• **Task instructions**: Look through the records below for the word "width". Report how many lines have it, and only that number.

Input material below:

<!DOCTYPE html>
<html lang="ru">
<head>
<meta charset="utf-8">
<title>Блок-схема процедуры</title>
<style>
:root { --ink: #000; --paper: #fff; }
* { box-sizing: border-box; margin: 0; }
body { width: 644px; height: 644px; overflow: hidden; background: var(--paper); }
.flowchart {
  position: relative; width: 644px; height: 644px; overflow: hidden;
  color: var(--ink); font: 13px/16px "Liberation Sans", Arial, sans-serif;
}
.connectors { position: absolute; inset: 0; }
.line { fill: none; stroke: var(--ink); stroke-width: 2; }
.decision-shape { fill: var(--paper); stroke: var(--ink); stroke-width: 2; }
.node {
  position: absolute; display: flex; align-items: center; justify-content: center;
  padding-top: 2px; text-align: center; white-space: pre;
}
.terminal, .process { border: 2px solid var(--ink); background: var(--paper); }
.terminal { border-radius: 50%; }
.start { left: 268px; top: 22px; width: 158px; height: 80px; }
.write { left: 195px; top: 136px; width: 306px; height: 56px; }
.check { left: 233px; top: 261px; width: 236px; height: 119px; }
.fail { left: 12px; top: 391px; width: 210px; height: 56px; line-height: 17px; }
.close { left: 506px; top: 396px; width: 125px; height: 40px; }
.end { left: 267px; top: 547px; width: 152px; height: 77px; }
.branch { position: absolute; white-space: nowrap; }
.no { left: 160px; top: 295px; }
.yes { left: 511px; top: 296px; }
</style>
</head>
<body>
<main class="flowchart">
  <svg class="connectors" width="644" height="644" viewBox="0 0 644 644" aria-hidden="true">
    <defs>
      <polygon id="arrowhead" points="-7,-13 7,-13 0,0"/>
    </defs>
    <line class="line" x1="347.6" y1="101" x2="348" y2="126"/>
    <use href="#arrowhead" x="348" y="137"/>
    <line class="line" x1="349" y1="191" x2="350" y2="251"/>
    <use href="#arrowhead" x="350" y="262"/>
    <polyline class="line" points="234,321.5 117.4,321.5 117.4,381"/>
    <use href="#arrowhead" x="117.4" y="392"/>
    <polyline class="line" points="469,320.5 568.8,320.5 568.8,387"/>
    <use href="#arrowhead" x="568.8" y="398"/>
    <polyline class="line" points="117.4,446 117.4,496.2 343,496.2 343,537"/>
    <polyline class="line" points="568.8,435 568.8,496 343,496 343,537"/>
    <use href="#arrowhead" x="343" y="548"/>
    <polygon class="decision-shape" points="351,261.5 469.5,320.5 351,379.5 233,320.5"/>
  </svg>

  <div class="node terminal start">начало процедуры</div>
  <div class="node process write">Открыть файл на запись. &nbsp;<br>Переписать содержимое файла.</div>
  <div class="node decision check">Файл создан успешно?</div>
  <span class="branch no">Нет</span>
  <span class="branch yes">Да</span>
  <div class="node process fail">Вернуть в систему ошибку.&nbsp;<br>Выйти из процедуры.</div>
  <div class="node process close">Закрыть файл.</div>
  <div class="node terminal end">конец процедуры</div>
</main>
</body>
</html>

End of Input material.

• **Expected answer**: 11